  • 14. MAIL INTERVIEWS • There is no verbal interaction between the researcher and the respondent in this method, respondents simply complete the questionnaire they receive by mail and return it in the envelope provided. Before questionnaires are sent out, mailing lists of respondents must be obtained, this can take copious amounts of time if there is a large population. Questionnaires must be designed to maximize the number of responses, therefore the layout and the questions asked are of vital importance. For example, people are less likely to answer questions of a personal nature. Mail surveys are used for a variety of purposes such as the measurement of advertising effectiveness. MAIL PANELS • Households are offered incentives in return for their participation in periodic mail questionnaires, product tests, and telephone surveys.
  • 15. INTERNET SURVEYS • This type of survey is presented to respondents on a computer screen. Instructions explain the procedure for answering ensuing questions and are often accompanied by one or more sample questions and answers. It is usually at this point that respondents will proceed to answer the questions provided. When respondents complete the survey, their answers are stored in a computer file for subsequent analysis. This method of data collection allows automated data entry, thus analysis can commence earlier. Internet surveys can be designed to reject out-of-range or missing data thus maximizing the accuracy of responses. Also the responses on an internet survey are much clearer to read than responses in hand writing. The internet is not accessible to everybody and hence a representative sample of the general population cannot be drawn using this method. However, it is useful for surveying business to business or any groups that are internet users or have internet access.

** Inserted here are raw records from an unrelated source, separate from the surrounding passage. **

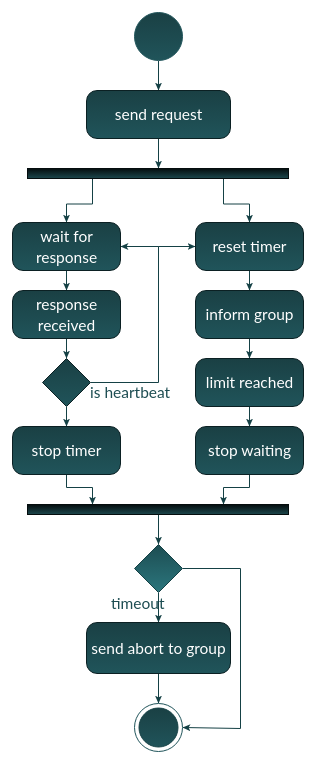
<!DOCTYPE html>
<html lang="en">
<head>
<meta charset="utf-8">
<title>Request activity diagram</title>
<style>
:root {
  --paper: #ffffff;
  --line: #154145;
  --node-top: #1a4044;
  --node-bottom: #20545a;
  --node-border: #0b2023;
  --node-text: #ffffff;
  --label-text: #1d4d52;
}
* { box-sizing: border-box; }
html, body { margin: 0; background: var(--paper); overflow: hidden; }
.diagram {
  position: relative;
  width: 316px;
  height: 764px;
  overflow: hidden;
  background: var(--paper);
  font: 15.5px/21px Lato, "Open Sans", sans-serif;
}
.shapes { position: absolute; inset: 0; display: block; }
.connectors { fill: none; stroke: var(--line); stroke-width: 1; }
.action {
  position: absolute;
  display: flex;
  align-items: center;
  justify-content: center;
  width: 109px;
  height: 49px;
  border: 1px solid var(--node-border);
  border-radius: 11px;
  background: linear-gradient(var(--node-top), var(--node-bottom));
  color: var(--node-text);
  text-align: center;
  white-space: nowrap;
}
.left { left: 12px; }
.right { left: 195px; }
.wide { left: 86px; width: 145px; }
.row-1 { top: 222px; }
.row-2 { top: 290px; }
.row-3 { top: 358px; }
.row-4 { top: 426px; }
.send-request { top: 90px; }
.send-abort { top: 622px; height: 52px; }
.guard { position: absolute; color: var(--label-text); white-space: nowrap; }
.is-heartbeat { left: 90px; top: 382px; }
.timeout { left: 111px; top: 593px; }
</style>
</head>
<body>
<main class="diagram">
  <svg class="shapes" width="316" height="764" viewBox="0 0 316 764" role="img" aria-label="Activity flow from start to end">
    <defs>
      <linearGradient id="node-fill" x1="0" y1="0" x2="0" y2="1">
        <stop offset="0" stop-color="#1a4044"/><stop offset="1" stop-color="#20545a"/>
      </linearGradient>
      <linearGradient id="bar-fill" x1="0" y1="0" x2="0" y2="1">
        <stop offset="0" stop-color="#050d0e"/><stop offset="1" stop-color="#1c474c"/>
      </linearGradient>
      <linearGradient id="timeout-fill" x1="0" y1="0" x2="0" y2="1">
        <stop offset="0" stop-color="#1d4d52"/><stop offset="1" stop-color="#2b767d"/>
      </linearGradient>
      <marker id="arrow" markerUnits="userSpaceOnUse" markerWidth="8" markerHeight="8" refX="7.5" refY="4" orient="auto-start-reverse">
        <path d="M0 0.5 L8 4 L0 7.5 L2 4 Z" fill="#154145"/>
      </marker>
    </defs>

    <g class="connectors" marker-end="url(#arrow)">
      <g style="marker-end:url(#arrow)">
        <path d="M158.5 61V90"/>
        <path d="M158.5 139V168"/>
        <path d="M92.5 179V204L66.5 204V222"/>
        <path d="M223.5 179V204L249.5 204V222"/>
        <path d="M66.5 271V290"/>
        <path d="M66.5 339V358"/>
        <path d="M66.5 407V426"/>
        <path d="M249.5 271V290"/>
        <path d="M249.5 339V358"/>
        <path d="M249.5 407V426"/>
        <path d="M66.5 475V487.5H92.5V504"/>
        <path d="M249.5 475V487.5H223.5V504"/>
        <path d="M91 382.5H158.5V246.5H121"/>
        <path d="M158.5 382V246.5H195"/>
        <path d="M158.5 515V544"/>
        <path d="M158.5 593V622"/>
        <path d="M158.5 674V703"/>
        <path d="M183 568.5H240.5V728.5L183 727.5"/>
      </g>
    </g>

    <circle cx="158.5" cy="36.5" r="24" fill="url(#node-fill)" stroke="#20545a"/>
    <g fill="url(#bar-fill)" stroke="#050d0e">
      <rect x="27.5" y="168.5" width="261" height="10"/>
      <rect x="27.5" y="504.5" width="261" height="10"/>
    </g>
    <polygon points="66.5,358.5 90.5,382.5 66.5,406.5 42.5,382.5" fill="url(#node-fill)" stroke="#0b2023"/>
    <polygon points="158.5,544.5 182.5,568.5 158.5,592.5 134.5,568.5" fill="url(#timeout-fill)" stroke="#154145"/>
    <circle cx="158.5" cy="727.5" r="24" fill="#ffffff" stroke="#20545a"/>
    <circle cx="158.5" cy="727.5" r="19.5" fill="url(#node-fill)" stroke="#154145"/>
  </svg>

  <div class="action wide send-request">send request</div>

  <div class="action left row-1">wait for<br>response</div>
  <div class="action left row-2">response<br>received</div>
  <div class="action left row-4">stop timer</div>

  <div class="action right row-1">reset timer</div>
  <div class="action right row-2">inform group</div>
  <div class="action right row-3">limit reached</div>
  <div class="action right row-4">stop waiting</div>

  <div class="action wide send-abort">send abort to group</div>

  <span class="guard is-heartbeat">is heartbeat</span>
  <span class="guard timeout">timeout</span>
</main>
</body>
</html>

  • 16. INFOQ VIET NAM Add: 118 Nguyen Ngoc Nai, Thanh Xuan, Ha Noi Tel: (04) 3566-8180 Email: infoq@runsystem.net; quynhdtx@runsystem.net Website: http://infoq.vn/business/home